In 1982, media critic Ben Bagdikian wrote The Media Monopoly. The book recounted the buyout of smaller media outlets by a few, large corporations. The consolidation of media eroded the pathways that linked the creators with the consumers. Information and entertainment was filtered by a dwindling number of gatekeepers. In recent years, access to cheaper, better-quality equipment coupled with the advent of the Internet has reopened these pathways and made it possible for almost anyone to envision, develop, and produce media.
“User-friendly technology has only increased the ability of talented filmmakers to reach their goals quicker, although it doesn’t increase the potential of anyone with an idea to make quality product,” said Jason Klamm, founder of Stolen Dress entertainment. “Can you throw a camera in front of a subject with a cheap, but sophisticated HD camera and have it work?
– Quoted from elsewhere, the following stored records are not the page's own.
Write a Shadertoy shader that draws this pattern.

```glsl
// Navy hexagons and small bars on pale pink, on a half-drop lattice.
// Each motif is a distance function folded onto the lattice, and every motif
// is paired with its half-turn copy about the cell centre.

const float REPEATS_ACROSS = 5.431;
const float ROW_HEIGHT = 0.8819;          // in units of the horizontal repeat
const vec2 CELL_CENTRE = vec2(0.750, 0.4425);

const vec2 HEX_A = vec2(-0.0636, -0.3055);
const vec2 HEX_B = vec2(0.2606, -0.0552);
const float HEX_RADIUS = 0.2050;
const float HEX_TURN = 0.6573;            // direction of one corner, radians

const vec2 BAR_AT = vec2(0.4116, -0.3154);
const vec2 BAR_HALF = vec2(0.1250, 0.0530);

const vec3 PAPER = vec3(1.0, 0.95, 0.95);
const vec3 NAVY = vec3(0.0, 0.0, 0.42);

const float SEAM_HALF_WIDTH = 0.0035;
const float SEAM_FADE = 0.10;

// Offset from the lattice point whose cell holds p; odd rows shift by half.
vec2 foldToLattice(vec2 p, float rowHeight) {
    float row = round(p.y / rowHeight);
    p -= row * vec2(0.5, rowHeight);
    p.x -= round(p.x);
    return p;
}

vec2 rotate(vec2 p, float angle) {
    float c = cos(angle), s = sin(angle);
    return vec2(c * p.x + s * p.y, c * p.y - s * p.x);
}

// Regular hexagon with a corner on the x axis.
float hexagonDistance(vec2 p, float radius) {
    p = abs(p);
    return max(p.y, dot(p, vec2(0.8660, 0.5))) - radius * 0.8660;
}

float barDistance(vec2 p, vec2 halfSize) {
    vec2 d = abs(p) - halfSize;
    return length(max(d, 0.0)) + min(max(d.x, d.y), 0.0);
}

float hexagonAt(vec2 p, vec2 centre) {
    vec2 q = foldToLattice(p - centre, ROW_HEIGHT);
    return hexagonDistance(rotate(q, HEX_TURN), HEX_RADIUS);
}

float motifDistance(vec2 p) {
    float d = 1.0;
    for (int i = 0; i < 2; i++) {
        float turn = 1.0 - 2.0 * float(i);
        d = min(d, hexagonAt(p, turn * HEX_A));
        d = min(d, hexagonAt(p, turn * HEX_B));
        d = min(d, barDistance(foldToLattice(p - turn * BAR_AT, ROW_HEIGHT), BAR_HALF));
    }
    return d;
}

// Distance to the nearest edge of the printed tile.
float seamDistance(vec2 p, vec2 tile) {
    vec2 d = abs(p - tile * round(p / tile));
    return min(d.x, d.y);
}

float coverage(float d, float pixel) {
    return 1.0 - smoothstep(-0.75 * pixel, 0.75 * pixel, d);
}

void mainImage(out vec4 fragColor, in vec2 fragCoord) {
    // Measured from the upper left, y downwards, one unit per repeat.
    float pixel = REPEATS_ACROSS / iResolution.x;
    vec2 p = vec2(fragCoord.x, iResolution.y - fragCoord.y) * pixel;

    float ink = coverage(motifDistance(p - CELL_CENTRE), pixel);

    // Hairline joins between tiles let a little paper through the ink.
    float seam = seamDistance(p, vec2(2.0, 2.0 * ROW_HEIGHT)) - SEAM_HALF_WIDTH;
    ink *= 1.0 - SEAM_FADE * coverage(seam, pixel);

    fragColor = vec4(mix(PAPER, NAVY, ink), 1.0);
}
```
Yes, but without the requisite skill, your success is up simply to luck, and provides no guarantee that you can recreate that success.”
Klamm conceptualized and directed “Looking Forward,” a largely-improvised mockumentary centered around a political campaign, which he completed in 2012, in time for the presidential election. “I was fortunate, and still am very fortunate, to be involved with a group of creative people who are willing, quite often, to help me out for free,” Klamm added. “The money spent on this movie, which was created almost entirely during weekend shoots, was spent primarily on food and water for my actors and crew.”
One young production team that is also taking advantage of varied skills and available technology is Hanging Charlie Productions, which just released the new webseries “Find Love, NYC,”a Manhattan-based comedy centered around a quirky collection of misanthropes who run a dating service. “We are all very passionate about our work, and put in the effort and quality of production much higher than one would expect from our micro-sized budget,” said Kimberly DiPersia, an actor and producer for Hanging Charlie. “We commit to long hours, sacrificing sleep and money from our pockets, making films we can be proud of, asking for nothing but the very best we can give.”
The five-member troupe, came together for the 2013 NYC 48-hour Film Festival. Teams compete in the festival, which spans multiple cities, and are tasked with making a film from a list of specific requirements in two days. Their short film, titled ‘Hanging Charlie’ was selected as one of the Best of New York 2013 and received an honorable mention for Best Score 2013.
The small production company sees “Find-Love, NYC” as a sort of “virtual tourbus,” in the words of actor/writer Sean Gallagher, who created the show. “Releasing the show on the Internet allows us to build fans in the same way rock bands would in the past,” Gallagher said. “They would pile into a van and go on tour from bar to bar, small stage to small stage. The difference is, we are virally on tour and people anywhere can come to our small stage.”
To Paige Bennett, a public relations analyst who specializes on the impact of technology, the opportunity presented by technology far outweighs the over-abundance of people now in the media market. “While some may argue that the market has been over-saturated by hundreds of YouTube and Vine celebrities, these vehicles have made it easier now more than ever before to create a brand,” reasoned Bennett. “Longevity of fame past its 15 minutes of fame is still up to the creator, but content is now anyone’s game.”
Sean Gallagher and Kim DiPersia: (484) 225-8343
Paige Bennett: email@example.com
Jason Klamm: (310) 709-7049